Saved entries
+++++
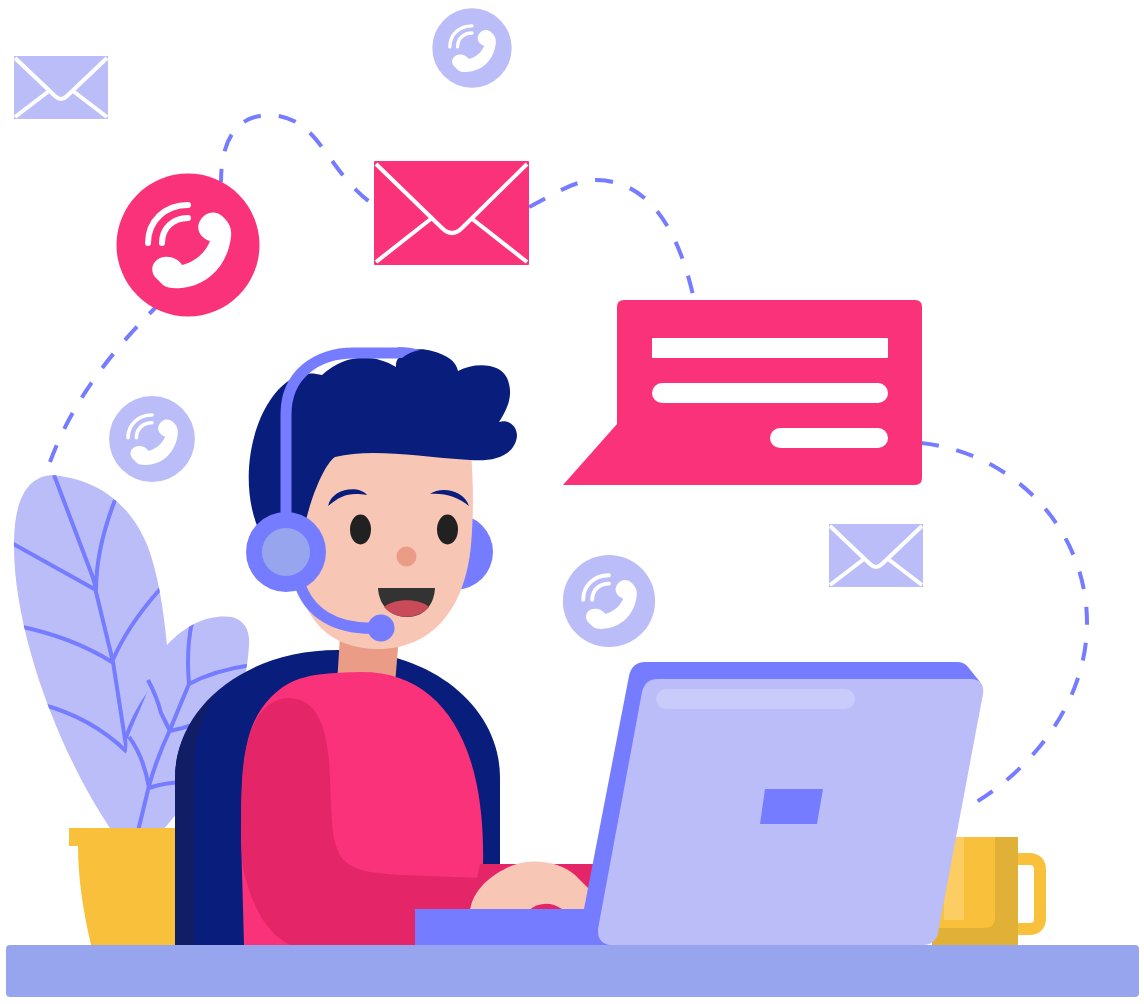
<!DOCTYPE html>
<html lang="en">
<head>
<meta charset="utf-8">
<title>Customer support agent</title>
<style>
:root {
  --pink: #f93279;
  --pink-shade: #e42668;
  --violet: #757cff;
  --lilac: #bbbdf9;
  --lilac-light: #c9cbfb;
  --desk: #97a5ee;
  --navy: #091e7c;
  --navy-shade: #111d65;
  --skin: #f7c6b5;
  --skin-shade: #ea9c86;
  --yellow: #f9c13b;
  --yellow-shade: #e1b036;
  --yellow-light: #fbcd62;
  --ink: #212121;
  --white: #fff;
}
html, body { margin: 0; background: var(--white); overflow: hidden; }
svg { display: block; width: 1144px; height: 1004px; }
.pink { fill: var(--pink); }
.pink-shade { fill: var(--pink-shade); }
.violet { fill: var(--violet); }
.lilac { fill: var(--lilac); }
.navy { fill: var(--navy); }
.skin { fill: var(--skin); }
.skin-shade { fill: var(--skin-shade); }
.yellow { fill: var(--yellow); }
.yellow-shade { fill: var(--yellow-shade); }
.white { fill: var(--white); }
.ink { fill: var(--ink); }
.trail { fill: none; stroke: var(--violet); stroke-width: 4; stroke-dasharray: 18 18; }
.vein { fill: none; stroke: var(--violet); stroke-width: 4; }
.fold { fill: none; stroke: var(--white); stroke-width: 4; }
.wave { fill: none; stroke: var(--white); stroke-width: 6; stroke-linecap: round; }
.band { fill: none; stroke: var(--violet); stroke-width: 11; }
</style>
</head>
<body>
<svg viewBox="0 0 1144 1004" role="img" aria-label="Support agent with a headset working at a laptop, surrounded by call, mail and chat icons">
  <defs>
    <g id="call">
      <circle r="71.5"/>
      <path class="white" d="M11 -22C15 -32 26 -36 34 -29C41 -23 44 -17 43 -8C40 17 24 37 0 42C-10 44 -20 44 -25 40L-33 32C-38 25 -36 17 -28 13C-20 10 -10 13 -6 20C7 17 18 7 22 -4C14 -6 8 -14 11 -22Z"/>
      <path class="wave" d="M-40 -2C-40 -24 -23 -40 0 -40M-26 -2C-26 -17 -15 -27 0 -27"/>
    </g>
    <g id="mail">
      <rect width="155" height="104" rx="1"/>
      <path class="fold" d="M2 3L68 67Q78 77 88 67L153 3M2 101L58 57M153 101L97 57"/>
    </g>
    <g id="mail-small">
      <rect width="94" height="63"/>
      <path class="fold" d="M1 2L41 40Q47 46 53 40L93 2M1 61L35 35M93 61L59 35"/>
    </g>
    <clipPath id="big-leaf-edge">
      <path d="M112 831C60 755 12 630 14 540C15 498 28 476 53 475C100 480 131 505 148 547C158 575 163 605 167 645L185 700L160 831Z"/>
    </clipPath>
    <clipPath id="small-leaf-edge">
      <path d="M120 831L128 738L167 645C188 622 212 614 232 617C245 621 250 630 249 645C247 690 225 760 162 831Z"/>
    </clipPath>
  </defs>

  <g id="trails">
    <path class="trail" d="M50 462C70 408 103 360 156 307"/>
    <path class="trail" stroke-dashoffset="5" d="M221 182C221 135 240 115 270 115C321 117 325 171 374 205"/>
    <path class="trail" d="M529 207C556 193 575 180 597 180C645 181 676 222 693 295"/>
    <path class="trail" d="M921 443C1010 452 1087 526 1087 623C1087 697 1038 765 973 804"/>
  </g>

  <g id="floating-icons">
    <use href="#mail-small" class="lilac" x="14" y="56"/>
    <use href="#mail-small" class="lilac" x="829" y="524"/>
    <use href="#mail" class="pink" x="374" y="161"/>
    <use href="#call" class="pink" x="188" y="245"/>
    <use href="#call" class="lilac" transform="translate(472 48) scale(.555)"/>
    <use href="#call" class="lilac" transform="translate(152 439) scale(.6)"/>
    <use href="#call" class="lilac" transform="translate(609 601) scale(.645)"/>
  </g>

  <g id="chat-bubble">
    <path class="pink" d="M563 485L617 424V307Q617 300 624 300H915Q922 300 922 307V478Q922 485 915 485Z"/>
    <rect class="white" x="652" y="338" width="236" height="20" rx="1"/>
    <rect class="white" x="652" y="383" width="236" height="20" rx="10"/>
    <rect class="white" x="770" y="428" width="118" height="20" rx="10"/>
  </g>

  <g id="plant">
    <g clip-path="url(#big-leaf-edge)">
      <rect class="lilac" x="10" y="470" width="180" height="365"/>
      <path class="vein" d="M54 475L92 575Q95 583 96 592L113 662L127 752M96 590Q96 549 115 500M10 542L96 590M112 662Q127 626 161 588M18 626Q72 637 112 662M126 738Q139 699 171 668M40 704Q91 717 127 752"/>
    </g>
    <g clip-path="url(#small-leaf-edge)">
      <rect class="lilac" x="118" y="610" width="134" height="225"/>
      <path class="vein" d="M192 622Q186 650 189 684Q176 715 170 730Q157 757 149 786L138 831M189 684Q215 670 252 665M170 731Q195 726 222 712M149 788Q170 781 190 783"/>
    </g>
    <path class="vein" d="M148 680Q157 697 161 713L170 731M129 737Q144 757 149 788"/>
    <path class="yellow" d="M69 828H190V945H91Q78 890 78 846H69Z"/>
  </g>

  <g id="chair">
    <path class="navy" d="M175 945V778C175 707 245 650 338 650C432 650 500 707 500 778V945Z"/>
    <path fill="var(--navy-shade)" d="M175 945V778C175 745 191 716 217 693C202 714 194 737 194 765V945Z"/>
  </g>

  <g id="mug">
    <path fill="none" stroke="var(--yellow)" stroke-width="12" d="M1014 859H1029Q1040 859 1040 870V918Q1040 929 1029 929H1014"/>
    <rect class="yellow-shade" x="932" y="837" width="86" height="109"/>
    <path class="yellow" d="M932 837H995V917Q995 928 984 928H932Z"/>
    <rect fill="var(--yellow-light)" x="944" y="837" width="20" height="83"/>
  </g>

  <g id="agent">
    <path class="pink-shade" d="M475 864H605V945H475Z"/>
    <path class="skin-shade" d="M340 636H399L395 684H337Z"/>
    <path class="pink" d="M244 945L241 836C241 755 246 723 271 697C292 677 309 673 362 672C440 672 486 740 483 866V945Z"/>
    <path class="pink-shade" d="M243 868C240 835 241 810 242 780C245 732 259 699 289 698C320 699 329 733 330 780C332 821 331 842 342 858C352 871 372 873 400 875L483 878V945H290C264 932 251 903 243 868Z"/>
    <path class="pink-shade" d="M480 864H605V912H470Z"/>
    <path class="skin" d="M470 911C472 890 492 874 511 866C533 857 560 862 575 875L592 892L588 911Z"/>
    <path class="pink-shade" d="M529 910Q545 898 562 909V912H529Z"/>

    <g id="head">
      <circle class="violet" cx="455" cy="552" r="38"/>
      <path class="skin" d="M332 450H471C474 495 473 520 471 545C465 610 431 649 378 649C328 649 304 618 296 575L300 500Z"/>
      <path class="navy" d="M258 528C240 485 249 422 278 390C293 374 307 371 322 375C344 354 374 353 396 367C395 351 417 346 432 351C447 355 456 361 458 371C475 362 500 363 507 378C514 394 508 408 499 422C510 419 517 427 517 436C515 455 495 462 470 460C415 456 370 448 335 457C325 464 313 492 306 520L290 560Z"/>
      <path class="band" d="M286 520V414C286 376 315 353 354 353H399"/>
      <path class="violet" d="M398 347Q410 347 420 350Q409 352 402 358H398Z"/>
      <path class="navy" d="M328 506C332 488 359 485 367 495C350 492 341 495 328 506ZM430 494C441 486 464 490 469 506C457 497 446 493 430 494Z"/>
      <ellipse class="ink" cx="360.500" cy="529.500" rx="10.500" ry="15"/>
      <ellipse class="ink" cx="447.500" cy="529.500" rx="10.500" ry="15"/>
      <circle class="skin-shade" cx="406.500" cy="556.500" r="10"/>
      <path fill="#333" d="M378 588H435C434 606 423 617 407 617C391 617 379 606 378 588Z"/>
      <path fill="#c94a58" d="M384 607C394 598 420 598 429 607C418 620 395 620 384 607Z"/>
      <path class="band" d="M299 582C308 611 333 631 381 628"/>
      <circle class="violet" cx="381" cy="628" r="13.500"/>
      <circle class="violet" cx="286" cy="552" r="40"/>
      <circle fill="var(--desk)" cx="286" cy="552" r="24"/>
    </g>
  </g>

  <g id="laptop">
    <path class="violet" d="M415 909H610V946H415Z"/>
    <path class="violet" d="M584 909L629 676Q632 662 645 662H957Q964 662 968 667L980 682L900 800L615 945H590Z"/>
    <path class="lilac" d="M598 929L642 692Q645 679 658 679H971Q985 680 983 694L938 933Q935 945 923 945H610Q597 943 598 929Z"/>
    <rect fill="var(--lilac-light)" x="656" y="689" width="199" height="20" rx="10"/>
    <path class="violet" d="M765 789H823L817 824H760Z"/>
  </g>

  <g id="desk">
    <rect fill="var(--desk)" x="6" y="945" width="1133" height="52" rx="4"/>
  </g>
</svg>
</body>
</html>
+++++
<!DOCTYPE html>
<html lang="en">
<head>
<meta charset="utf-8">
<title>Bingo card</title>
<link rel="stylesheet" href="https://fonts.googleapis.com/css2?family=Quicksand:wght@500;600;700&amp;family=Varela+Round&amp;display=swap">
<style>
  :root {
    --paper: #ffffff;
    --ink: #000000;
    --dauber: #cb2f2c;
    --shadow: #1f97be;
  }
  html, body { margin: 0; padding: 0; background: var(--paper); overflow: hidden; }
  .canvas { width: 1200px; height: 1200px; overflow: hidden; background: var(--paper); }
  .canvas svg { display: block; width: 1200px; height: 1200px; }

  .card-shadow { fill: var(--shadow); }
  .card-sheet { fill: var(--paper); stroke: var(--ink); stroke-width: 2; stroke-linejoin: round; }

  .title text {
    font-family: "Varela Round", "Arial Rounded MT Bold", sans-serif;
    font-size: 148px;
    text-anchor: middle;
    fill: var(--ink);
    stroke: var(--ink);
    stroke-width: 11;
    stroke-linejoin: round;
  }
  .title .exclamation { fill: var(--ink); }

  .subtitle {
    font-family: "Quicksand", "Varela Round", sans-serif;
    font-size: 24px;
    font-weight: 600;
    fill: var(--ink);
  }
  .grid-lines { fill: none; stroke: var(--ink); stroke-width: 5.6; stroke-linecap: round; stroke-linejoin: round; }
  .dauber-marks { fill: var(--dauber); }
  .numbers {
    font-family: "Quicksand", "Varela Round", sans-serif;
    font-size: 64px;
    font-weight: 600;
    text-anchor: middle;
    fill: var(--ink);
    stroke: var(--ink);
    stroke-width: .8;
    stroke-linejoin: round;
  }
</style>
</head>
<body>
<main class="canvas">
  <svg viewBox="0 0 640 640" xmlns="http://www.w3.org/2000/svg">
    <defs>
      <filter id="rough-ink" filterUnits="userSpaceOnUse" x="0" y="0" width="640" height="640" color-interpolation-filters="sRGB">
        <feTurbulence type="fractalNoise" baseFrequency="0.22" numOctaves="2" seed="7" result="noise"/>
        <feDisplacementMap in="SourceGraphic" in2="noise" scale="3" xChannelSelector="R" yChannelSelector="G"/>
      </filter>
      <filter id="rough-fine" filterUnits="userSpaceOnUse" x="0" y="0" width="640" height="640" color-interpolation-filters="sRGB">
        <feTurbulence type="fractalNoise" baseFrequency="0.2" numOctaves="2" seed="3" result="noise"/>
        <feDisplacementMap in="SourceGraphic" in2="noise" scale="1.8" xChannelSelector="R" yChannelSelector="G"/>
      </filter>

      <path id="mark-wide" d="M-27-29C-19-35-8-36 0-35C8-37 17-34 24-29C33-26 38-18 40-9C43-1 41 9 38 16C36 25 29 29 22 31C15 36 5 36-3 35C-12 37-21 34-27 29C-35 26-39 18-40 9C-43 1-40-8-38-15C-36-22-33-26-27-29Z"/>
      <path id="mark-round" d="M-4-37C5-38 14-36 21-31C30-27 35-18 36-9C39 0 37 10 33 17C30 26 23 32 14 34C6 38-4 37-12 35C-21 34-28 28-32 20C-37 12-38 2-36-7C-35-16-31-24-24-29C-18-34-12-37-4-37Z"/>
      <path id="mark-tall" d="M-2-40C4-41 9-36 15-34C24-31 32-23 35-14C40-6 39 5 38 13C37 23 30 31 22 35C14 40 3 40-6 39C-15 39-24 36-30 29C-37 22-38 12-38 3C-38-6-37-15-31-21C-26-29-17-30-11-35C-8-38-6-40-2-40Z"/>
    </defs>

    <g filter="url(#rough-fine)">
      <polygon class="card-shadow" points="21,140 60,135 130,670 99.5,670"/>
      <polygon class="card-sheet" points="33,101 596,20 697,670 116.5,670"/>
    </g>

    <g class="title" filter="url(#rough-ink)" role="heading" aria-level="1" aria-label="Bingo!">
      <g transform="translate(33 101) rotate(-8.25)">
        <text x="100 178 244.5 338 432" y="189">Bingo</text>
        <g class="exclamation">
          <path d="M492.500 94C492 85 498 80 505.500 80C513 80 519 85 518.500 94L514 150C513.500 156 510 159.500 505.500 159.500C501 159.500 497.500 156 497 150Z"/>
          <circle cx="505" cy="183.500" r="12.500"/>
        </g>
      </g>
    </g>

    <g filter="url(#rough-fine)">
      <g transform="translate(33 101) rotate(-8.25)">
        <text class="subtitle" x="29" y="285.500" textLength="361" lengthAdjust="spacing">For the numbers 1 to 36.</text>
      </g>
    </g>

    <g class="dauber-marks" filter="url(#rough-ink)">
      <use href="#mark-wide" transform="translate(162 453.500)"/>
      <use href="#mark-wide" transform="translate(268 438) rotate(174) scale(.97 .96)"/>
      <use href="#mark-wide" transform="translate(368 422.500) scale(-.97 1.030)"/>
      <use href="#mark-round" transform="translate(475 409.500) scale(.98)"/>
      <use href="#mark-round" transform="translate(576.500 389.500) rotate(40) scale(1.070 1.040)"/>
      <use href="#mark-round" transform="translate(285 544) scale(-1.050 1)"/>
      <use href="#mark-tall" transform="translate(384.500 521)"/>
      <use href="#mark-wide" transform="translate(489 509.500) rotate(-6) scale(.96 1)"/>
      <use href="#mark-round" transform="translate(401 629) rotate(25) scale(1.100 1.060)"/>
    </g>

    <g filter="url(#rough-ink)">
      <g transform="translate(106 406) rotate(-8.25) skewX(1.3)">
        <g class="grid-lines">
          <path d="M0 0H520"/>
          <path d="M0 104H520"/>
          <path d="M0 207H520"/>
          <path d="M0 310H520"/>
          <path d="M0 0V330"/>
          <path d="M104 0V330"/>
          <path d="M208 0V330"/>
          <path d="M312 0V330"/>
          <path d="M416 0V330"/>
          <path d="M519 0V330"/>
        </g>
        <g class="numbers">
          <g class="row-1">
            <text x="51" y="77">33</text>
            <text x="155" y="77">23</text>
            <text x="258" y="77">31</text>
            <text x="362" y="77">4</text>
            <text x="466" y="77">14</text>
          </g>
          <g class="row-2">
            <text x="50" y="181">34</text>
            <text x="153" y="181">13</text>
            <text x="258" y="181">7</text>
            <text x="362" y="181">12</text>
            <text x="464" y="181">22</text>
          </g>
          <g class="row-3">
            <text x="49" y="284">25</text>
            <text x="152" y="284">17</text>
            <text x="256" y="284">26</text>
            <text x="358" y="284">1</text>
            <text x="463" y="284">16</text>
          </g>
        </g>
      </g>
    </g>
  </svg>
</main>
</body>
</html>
+++++
Across the records above, how many lines contain the word "label"? Please give that number alone.

2